This article originally appeared in IB Global News, published 10 times a year, which provides an array of news and information about IB programmes, professional development and research. Sign up at the IB newsletters home page to receive IB Global News.
Yokohama International School in Japan is one of four IB World Schools participating in the Open World Schools pilot, a pilot that is exploring how an authentic IB Diploma Programme (DP) experience can be extended to students online, who would otherwise be unable to access an IB education.
By digitally linking with an IB World School, students have the opportunity to undertake a two–year DP course online that meets the challenging academic standards and rigorous assessment for which the IB is known.
Students are able to collaborate worldwide with their peers while developing essential skills and expanding their global perspectives in a secure, teacher- facilitated environment. Yokohama International School Head James MacDonald talks about his school’s experience in the pilot thus far.
Why did your school decide to join the Open World Schools pilot?
We have been offering online DP courses successfully for some time, we have a strong IT infrastructure, and I think most in our community would agree that our school culture values innovation. I also think it is fair to say that our community aims to be a part of the global conversation about what a modern international education should be, and so this definitely aligned with our school’s direction.
We really wanted to pursue this opportunity because technology is opening all sorts of new doors to innovation in teaching and learning.

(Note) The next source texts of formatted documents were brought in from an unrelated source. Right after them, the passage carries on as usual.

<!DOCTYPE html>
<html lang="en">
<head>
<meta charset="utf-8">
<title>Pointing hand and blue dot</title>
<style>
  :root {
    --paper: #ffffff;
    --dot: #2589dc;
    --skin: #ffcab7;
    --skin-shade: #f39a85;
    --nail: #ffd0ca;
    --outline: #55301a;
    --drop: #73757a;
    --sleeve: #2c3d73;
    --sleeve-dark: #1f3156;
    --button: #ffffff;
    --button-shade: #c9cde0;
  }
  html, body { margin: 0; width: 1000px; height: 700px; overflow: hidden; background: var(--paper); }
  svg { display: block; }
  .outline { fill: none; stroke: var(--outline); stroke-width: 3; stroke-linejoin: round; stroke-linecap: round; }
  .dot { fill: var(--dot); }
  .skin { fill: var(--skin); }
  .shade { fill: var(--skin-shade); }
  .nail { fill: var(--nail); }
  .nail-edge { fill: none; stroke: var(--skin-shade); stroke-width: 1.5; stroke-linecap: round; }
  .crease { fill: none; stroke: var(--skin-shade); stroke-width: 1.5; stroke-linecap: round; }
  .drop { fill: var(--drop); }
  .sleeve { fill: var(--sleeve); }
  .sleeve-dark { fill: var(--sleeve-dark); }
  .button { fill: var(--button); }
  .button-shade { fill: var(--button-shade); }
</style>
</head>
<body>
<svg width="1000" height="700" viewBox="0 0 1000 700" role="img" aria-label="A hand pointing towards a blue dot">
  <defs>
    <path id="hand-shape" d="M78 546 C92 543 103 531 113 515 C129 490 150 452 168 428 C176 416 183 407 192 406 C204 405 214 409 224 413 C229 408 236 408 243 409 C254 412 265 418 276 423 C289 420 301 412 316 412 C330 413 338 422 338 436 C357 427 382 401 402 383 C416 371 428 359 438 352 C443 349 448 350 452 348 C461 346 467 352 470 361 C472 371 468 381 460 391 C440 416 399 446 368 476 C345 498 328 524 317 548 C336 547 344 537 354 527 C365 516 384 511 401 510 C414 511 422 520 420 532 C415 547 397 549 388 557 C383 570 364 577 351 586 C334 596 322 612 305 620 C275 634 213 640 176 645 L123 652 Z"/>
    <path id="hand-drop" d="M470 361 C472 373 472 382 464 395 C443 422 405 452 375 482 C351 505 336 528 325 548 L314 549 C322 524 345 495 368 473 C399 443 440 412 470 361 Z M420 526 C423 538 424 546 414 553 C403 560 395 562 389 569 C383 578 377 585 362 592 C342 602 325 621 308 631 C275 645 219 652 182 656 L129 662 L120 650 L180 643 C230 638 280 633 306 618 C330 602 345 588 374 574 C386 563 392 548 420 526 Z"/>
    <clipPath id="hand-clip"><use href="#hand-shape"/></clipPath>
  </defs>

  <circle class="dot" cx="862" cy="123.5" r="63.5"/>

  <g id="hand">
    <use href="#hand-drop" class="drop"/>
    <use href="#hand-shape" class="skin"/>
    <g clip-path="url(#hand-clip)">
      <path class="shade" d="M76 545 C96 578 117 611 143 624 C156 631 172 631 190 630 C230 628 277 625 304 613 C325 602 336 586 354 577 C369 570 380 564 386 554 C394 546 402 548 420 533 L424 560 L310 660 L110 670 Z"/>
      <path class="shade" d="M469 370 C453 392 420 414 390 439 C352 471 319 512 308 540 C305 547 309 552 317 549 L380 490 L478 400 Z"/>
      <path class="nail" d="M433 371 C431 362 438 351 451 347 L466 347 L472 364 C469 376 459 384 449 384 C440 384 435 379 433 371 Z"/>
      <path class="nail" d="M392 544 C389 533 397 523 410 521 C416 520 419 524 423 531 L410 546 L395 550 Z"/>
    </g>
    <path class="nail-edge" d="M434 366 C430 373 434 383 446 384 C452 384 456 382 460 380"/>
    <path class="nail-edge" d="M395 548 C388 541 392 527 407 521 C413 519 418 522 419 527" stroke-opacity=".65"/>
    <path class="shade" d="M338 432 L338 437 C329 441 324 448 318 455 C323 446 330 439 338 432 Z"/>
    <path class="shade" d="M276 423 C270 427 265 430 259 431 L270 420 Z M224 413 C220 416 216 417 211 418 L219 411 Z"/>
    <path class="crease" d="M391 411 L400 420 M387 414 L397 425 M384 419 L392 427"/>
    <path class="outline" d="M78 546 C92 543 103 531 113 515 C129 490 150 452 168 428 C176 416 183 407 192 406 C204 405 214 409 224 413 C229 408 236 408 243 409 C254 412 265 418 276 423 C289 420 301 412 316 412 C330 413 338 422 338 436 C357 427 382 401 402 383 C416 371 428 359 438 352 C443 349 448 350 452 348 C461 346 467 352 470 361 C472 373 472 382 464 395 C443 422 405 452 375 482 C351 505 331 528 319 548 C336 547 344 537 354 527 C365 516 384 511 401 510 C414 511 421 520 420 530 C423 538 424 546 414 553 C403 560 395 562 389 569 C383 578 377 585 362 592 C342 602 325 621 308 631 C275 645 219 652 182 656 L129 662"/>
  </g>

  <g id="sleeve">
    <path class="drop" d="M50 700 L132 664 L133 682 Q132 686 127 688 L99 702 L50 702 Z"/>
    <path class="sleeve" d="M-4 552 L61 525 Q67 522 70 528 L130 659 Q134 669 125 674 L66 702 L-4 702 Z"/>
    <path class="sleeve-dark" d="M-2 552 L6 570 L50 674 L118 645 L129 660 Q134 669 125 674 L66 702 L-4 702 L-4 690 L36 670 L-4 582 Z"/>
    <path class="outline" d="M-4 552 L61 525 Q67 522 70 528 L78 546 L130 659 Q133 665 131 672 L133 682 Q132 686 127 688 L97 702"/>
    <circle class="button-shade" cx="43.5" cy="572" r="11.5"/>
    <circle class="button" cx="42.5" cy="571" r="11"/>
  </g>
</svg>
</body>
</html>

Being part of an initiative like this allows us to make connections beyond our campus, and it allows new ideas to flow naturally into YIS. In addition, being an Open World Schools pilot school gave us a chance to give back a little bit–as a school–to others who are interested in the IB but perhaps don’t have the resources or experience that we have with online learning and the DP. I would like to think we had both pragmatic and idealistic reasons for joining.